Recorded data Block Start
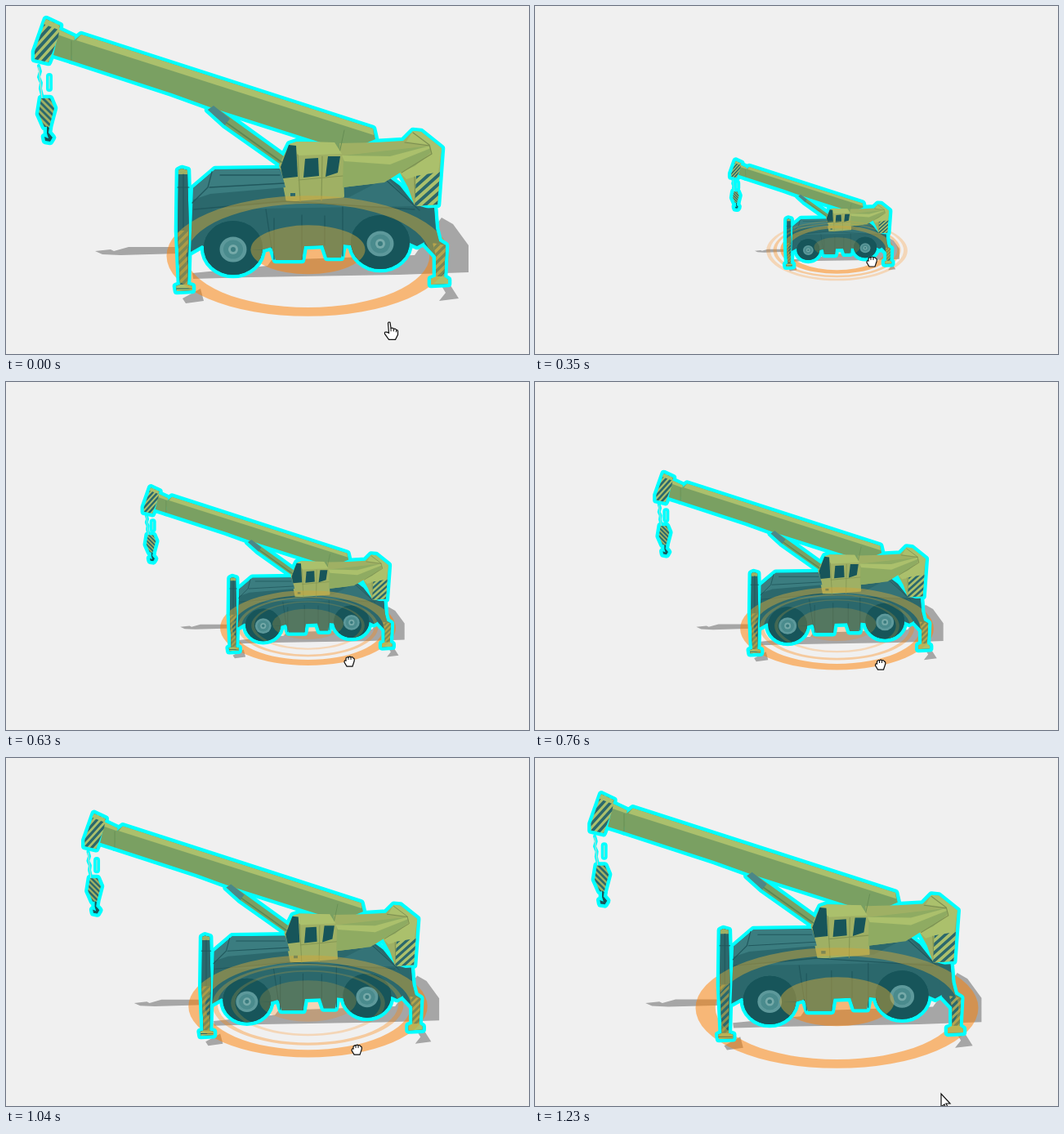
An HTML page with a canvas for the animation above (1.28 s loop, 640 by 426 pixels).

```html
<!DOCTYPE html>
<html lang="en">
<head>
<meta charset="utf-8">
<title>Scaling a crane</title>
<style>
  html, body { margin: 0; height: 100%; overflow: hidden; background: #f0f0f0; }
  canvas { display: block; }
</style>
</head>
<body>
<canvas id="stage" width="640" height="426"></canvas>
<script>
const ctx = document.getElementById('stage').getContext('2d');
const LOOP = 1280, GRAB = 40, TURN = 430, RELEASE = 1130, ARROW = 1210;
const CX = 370, CY = 299.5;
const LIGHT = '#abc06c', SIDE = '#7aa062', CAB = '#9fb064', DARK = '#17555a',
      BODY = '#2b686c', TOP = '#3b7d80', CYAN = '#00ffff';

// time, crane scale, cursor x, cursor y
const KEYS = [
  [0, 1, 471, 398], [GRAB, 1, 452, 372], [170, .678, 424, 327], [350, .388, 412, 313],
  [TURN, .345, 411, 313], [630, .6, 420, 342], [890, .722, 425, 350], [1040, .816, 429, 357],
  [RELEASE, .895, 432, 363], [1180, .9, 452, 384], [1230, .9, 502, 420], [LOOP, .9, 502, 420]
];

const path = d => new Path2D(d);
const oval = (x, y, rx, ry) => {
  const p = new Path2D();
  p.ellipse(x, y, rx, ry, 0, 0, 7);
  return p;
};

const body = path('M229 223L256 200L336 199L466 208L482 220L500 243L524 250L527 296L512 289L503 294L494 290L422 293L413 292L410 308H393L388 293L365 294L362 311H330L325 295L315 298L250 299L240 293L226 301Z');
const hubs = [[278, 298], [458, 291]];
const tyres = hubs.map(([x, y]) => oval(x, y - 2, 36, 33));
const leftLeg = path('M211 201L215 199L222 201L224 275L222 341L228 343V348L209 349L208 343L213 341L210 275Z');
const rightLeg = path('M506 248L524 247L526 272L530 288L538 293L536 332L541 335V340L520 341V334L526 332V306L512 291Z');
const boomHead = path('M49 16L66 24L64 38L52 69L35 65V56Z');
const boomNeck = path('M65 29L84 38L80 67L58 60Z');
const boom = path('M92 35L449 150L452 163L410 181L385 167L275 132L250 124L203 107L80 67L82 43Z');
const ram = path('M247 127L254 122L340 184L336 194L268 146Z');
const tail = path('M408 168L452 167L486 165L498 153L508 154L533 174L528 243L500 245L492 222L482 204L463 216L412 222Z');
const cab = path('M347 169L356 166L402 167L412 183L414 233L411 240L343 240L334 195Z');
const hookBlock = path('M43 113H54L59 125L53 148H47L40 132Z');
const hook = path('M50 147L53 149L52 155L57 161L54 166L48 165L47 160L52 162L50 156Z');
const parts = [
  [body, BODY], ...tyres.map(p => [p, DARK]), [leftLeg, BODY], [rightLeg, BODY],
  [ram, SIDE], [boom, SIDE], [boomNeck, SIDE], [boomHead, LIGHT], [tail, CAB],
  [cab, CAB], [hookBlock, CAB], [hook, DARK]
];
const underRing = new Path2D();
[body, ...tyres, leftLeg, rightLeg].forEach(p => underRing.addPath(p));

const shadow = path('M109 300L128 298L132 300L150 295L212 295V303L140 305L118 304ZM228 327L320 318L325 311L500 305L533 259L547 267L566 293V326L480 329L300 332L229 334ZM524 328L540 336L554 358L530 361L538 351ZM216 358L238 346L242 361L220 364Z');

const handPointer = path('M-3 -9Q-2.5 -11 -.5 -10L.5 -3Q3 -4 4 -2Q6 -3 7 -1Q9 -1 9 1V5L6 11H-2L-7 4Q-8 1 -4 2L-2 3Z');
const handGrab = path('M-4 -1V-4Q-2 -6 -1 -5Q1 -7 2 -5Q4 -6 5 -4Q7 -4 6 0L4 6H-3L-6 1Q-6 -2 -4 -1Z');
const arrow = path('M-5 -9V7L-1 4L1 10L4 9L1 3H6Z');

function fill(shape, color) {
  ctx.fillStyle = color;
  ctx.fill(typeof shape === 'string' ? path(shape) : shape);
}

function line(d, color, width) {
  ctx.strokeStyle = color;
  ctx.lineWidth = width;
  ctx.stroke(path(d));
}

// Diagonal warning stripes inside a shape; slope 1 falls to the right.
function hatch(shape, x, y, w, h, slope, gap = 10) {
  ctx.save();
  ctx.clip(shape);
  for (let i = -2 * w; i < h + 2 * w; i += gap)
    line(`M${x} ${y + i}L${x + w} ${y + i + slope * w}`, BODY, gap * .36);
  ctx.restore();
}

function ring(rx, hole) {
  const cy = 306 - (173 - rx) * .075, p = oval(CX - .5, cy, rx, rx * .427);
  if (hole) p.addPath(oval(CX - .5, cy - .5, rx * hole, rx * .427 * hole));
  ctx.fill(p, 'evenodd');
}

function gizmo(t, scale, rgb) {
  const dragging = t >= GRAB && t < RELEASE;
  const rx = dragging ? 179 * scale : 173;
  const tint = alpha => ctx.fillStyle = `rgba(${rgb},${alpha})`;
  tint(.5);
  ring(rx, .86);
  tint(dragging ? .25 : .5);
  ring(rx * .405);
  if (!dragging) return;
  const echoes = t < TURN ? [1.125, 1.245] : [.8, .645];
  echoes.forEach((k, i) => {
    tint(.34 - i * .1);
    ring(rx * k, .945);
  });
}

function drawBody() {
  fill('M256 200H336L342 222L250 230L229 237V223Z', TOP);
  fill('M342 240L420 234L466 210L500 245L430 246L250 249Z', '#347377');
  line('M252 203L247 222L228 241M262 207H335M249 222L340 217M230 249L340 239L500 249M318 249L325 296M328 260V310M362 256V310M390 257V293M412 246V306M466 214L506 250', '#20585d', 1.3);
  tyres.forEach(p => fill(p, DARK));
  for (const [x, y] of hubs) {
    fill(oval(x, y, 16.5, 15.5), '#5d999b');
    fill(oval(x, y, 12, 11.5), '#4a8b8d');
    fill(oval(x, y, 6, 6), '#76aaa9');
    fill(oval(x, y, 3, 3), TOP);
  }
}

function drawLegs() {
  fill(leftLeg, BODY);
  const lower = path('M210 275H223L222 341H213Z');
  fill(lower, '#899155');
  hatch(lower, 208, 304, 18, 36, -1);
  fill('M211 201L215 199L222 201V206H211Z', CAB);
  fill('M208 343L213 341H222L228 343V348L209 349Z', LIGHT);
  line('M210 222H224M217 206V274M209 346H227', '#20585d', 1.2);
  const rightLower = path('M522 290L538 293L536 332H526V306Z');
  fill(rightLower, '#a0a45c');
  hatch(rightLower, 522, 305, 18, 28, -1);
  fill('M520 334L526 331H536L541 335V340L520 341Z', LIGHT);
}

function drawUpper() {
  fill('M247 127L254 122L274 138L268 146Z', '#4b8788');
  line('M270 143L337 191', '#5e8653', 2);
  fill('M92 35L449 150L450 158L86 42Z', LIGHT);
  fill('M65 29L84 38L83 42L63 35Z', LIGHT);
  line('M80 43V66M414 152L408 180', '#668d54', 1);
  hatch(boomHead, 32, 15, 38, 58, -1.1, 11);
  fill('M49 16L66 24L64 29L46 22Z', LIGHT);
  hatch(hookBlock, 37, 113, 24, 36, 1, 8);
  // superstructure and counterweight
  fill('M413 183L520 171L519 180L498 198L482 204L463 216L412 222Z', '#8fab62');
  fill('M411 183L470 184L519 171L520 174L470 194L414 190Z', LIGHT);
  fill('M498 153L508 154L533 174L521 181L519 170L490 166Z', LIGHT);
  fill('M482 204L500 196L521 180L533 174L529 205L500 209L490 212Z', LIGHT);
  line('M498 155L518 170L521 181L484 204M500 209L501 244M488 167L518 171', '#7c9051', 1.2);
  const plate = path('M502 208L531 203L528 243L500 245Z');
  fill(plate, LIGHT);
  hatch(plate, 498, 208, 36, 38, -.9, 11);
  // cab
  fill('M347 169L356 166L402 167L411 181L358 183Z', LIGHT);
  fill('M346 170L355 171L357 209L339 211L336 197Z', DARK);
  fill('M366 187L382 186L383 208L364 210Z', DARK);
  fill('M394 184L409 184L406 204L391 209Z', DARK);
  line('M357 182L360 239M387 184L386 238M358 213L412 208', '#849653', 1.2);
  fill('M348 229H354V233H348Z', BODY);
}

function drawCrane(scale) {
  ctx.lineJoin = ctx.lineCap = 'round';
  ctx.strokeStyle = CYAN;
  ctx.lineWidth = 8.6 / scale;
  parts.forEach(([p]) => ctx.stroke(p));
  line('M40 73L42 80L40 87L43 94L42 101L44 109', CYAN, 4 / scale);
  line('M53 86V101', CYAN, 8 / scale);
  line('M40 75L44 112M53 86V101', '#c8d4c6', 1.2);
  parts.forEach(([p, color]) => fill(p, color));
  drawBody();
  drawLegs();
  drawUpper();
}

function drawCursor(t, x, y) {
  const shape = t >= GRAB && t < RELEASE ? handGrab : t >= ARROW ? arrow : handPointer;
  ctx.save();
  ctx.translate(x, y);
  fill(shape, '#fff');
  ctx.strokeStyle = '#111';
  ctx.lineWidth = 1.2;
  ctx.stroke(shape);
  if (shape === handPointer) line('M.5 -3V1M4 -2V1M7 -1V2', '#111', 1);
  if (shape === handGrab) line('M-1 -5V-2M2 -5V-2', '#111', 1);
  ctx.restore();
}

function poseAt(t) {
  const i = KEYS.findIndex(k => k[0] > t), a = KEYS[i - 1], b = KEYS[i];
  const u = (t - a[0]) / (b[0] - a[0]);
  return a.map((v, j) => v + (b[j] - v) * u);
}

function zoom(scale) {
  ctx.translate(CX, CY);
  ctx.scale(scale, scale);
  ctx.translate(-CX, -CY);
}

function draw(now) {
  const t = now % LOOP;
  const [, scale, x, y] = poseAt(t);
  ctx.resetTransform();
  ctx.fillStyle = '#f0f0f0';
  ctx.fillRect(0, 0, 640, 426);

  ctx.save();
  zoom(scale);
  fill(shadow, '#a6a6a6');
  ctx.restore();
  gizmo(t, scale, '255,128,0');

  ctx.save();
  zoom(scale);
  drawCrane(scale);
  ctx.clip(underRing);
  ctx.resetTransform();
  gizmo(t, scale, '205,165,60');
  ctx.restore();

  drawCursor(t, x, y);
}

const start = performance.now();
function tick() {
  draw(performance.now() - start);
  requestAnimationFrame(tick);
}
tick();
</script>
</body>
</html>
```
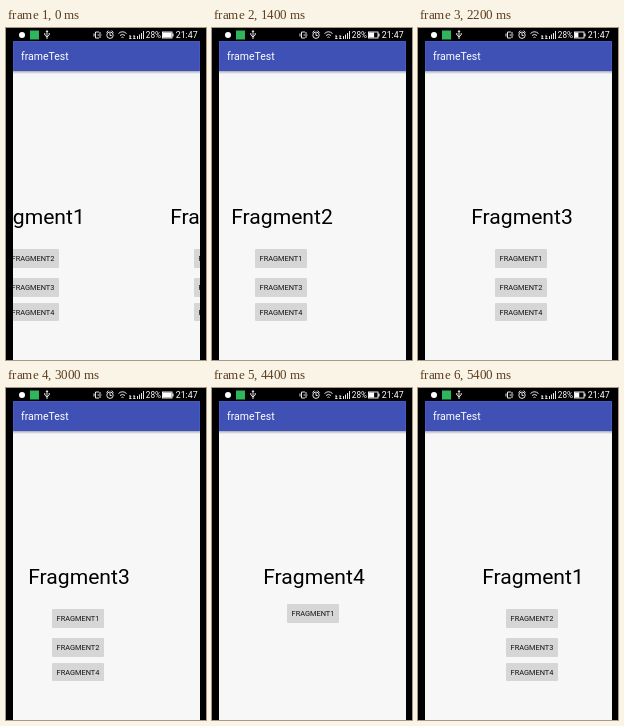
An HTML page for the animation above (5.6 s loop, 200x332 px).

```html
<!DOCTYPE html>
<html lang="en">
<head>
<meta charset="utf-8">
<title>frameTest</title>
<style>
  html, body { margin: 0; width: 100%; height: 100%; overflow: hidden; background: #000; }
  svg { display: block; }
  text { font-family: Roboto, Arial, sans-serif; }
  .heading { font-size: 21.1px; text-anchor: middle; }
  .label { font-size: 7.4px; text-anchor: middle; fill: #111; }
  .line { fill: none; stroke: #fff; stroke-width: .9; }
  .status { fill: #fff; }
</style>
</head>
<body>
<svg width="200" height="332" viewBox="0 0 200 332">
  <defs>
    <linearGradient id="shade" x2="0" y2="1">
      <stop stop-color="#a9acba"/>
      <stop offset="1" stop-color="#f7f7f7"/>
    </linearGradient>
  </defs>
  <rect width="200" height="332"/>

  <!-- status bar -->
  <circle class="status" cx="16" cy="7" r="3"/>
  <rect x="24" y="2.500" width="9" height="9" fill="#2fb65a"/>
  <path class="line" d="M41 11V3M38.800 5v2l2.200 2 2.200-2V5M40 4l1-1.500L42 4"/>
  <path class="line" d="M93 4h-3.500v6H93M91.500 7h4M94 4v2M94 8v2M88 5.500v3"/>
  <circle class="line" cx="104" cy="7.200" r="3.200"/>
  <path class="line" d="M104 5v2.500h1.700M100.500 4.500l2-1.800M107.500 4.500l-2-1.800"/>
  <path class="line" d="M112.500 5.500q4-3.500 8 0M114 7.500q2.500-2.200 5 0M115.500 9.500q1-1 2 0"/>
  <path class="line" d="M123 8h2l-1.500 2.500h2M127 8h2l-1.500 2.500h2M131.500 11V8M133.500 11V6.500M135.500 11V5M137.500 11V3"/>
  <text class="status" x="139.800" y="10.200" font-size="8.200">28%</text>
  <rect class="line" x="156.500" y="4" width="9.500" height="6"/>
  <rect class="status" x="166.300" y="5.500" width="1.200" height="3"/>
  <rect class="status" id="charge" x="157" y="4.500" height="5"/>
  <text class="status" x="169.700" y="10.200" font-size="8.800">21:47</text>

  <!-- sliding pages, clipped to the screen -->
  <svg x="7" y="13" width="187" height="319" viewBox="7 13 187 319">
    <rect x="7" y="13" width="187" height="319" fill="#f7f7f7"/>
    <g id="pages"></g>
    <rect x="7" y="43" width="187" height="3" fill="url(#shade)"/>
    <rect x="7" y="13" width="187" height="30" fill="#3f51b5"/>
    <path d="M7.500 43V13.500H193.500V43" fill="none" stroke="#455ac4"/>
    <text x="15" y="32" font-size="10.500" fill="#fff">frameTest</text>
  </svg>
</svg>
<script>
const LOOP = 5600, STEP = 200, WIDTH = 187, CENTER = 101;
const slides = [
  { from: 0, to: 1, start: -521, length: 1210 },
  { from: 1, to: 2, start: 1072, length: 1210 },
  { from: 2, to: 3, start: 2615, length: 1510 },
  { from: 3, to: 0, start: 4451, length: 1147 }
];
// [time, fill] of the charging indicator
const charges = [[0, 1], [600, .35], [1200, .6], [2000, .4], [2800, 1], [3600, .6], [4600, .5]];
const charge = document.getElementById('charge');
const holder = document.getElementById('pages');

const button = (n, y, h) => `
  <rect x="${CENTER - 26}" y="${y}" width="52" height="${h}" rx="1" fill="#d6d6d6"/>
  <text class="label" x="${CENTER}" y="${y + h / 2 + 2.6}">FRAGMENT${n}</text>`;

const page = n => {
  const targets = n === 4 ? [1] : [1, 2, 3, 4].filter(k => k !== n);
  const tops = n === 4 ? [216] : [221, 250, 275];
  return `<g><text class="heading" x="${CENTER + 1}" y="196">Fragment${n}</text>` +
    targets.map((k, i) => button(k, tops[i], i === 2 ? 18 : 19)).join('') + '</g>';
};
holder.innerHTML = [1, 2, 3, 4].map(page).join('');
const pages = [...holder.children];

const ease = u => (1 - Math.cos(Math.PI * u)) / 2;

function place(n, x) {
  pages[n].setAttribute('transform', `translate(${x} 0)`);
  pages[n].style.display = Math.abs(x) < WIDTH ? '' : 'none';
}

function draw(now) {
  const t = Math.floor(now % LOOP / STEP) * STEP;
  const slide = slides.findLast(s => s.start <= t);
  const shift = Math.ceil(WIDTH * ease(Math.min(1, (t - slide.start) / slide.length)));
  pages.forEach((_, n) => place(n, WIDTH));
  place(slide.from, -shift);
  place(slide.to, WIDTH - shift);
  charge.setAttribute('width', 8.5 * charges.findLast(c => c[0] <= t)[1]);
}

const origin = performance.now();
function tick() {
  draw(performance.now() - origin);
  requestAnimationFrame(tick);
}
tick();
</script>
</body>
</html>
```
Recorded data Block End
Using only the data above, copy out the lines that include the word "from".

  { from: 0, to: 1, start: -521, length: 1210 },
  { from: 1, to: 2, start: 1072, length: 1210 },
  { from: 2, to: 3, start: 2615, length: 1510 },
  { from: 3, to: 0, start: 4451, length: 1147 }
  place(slide.from, -shift);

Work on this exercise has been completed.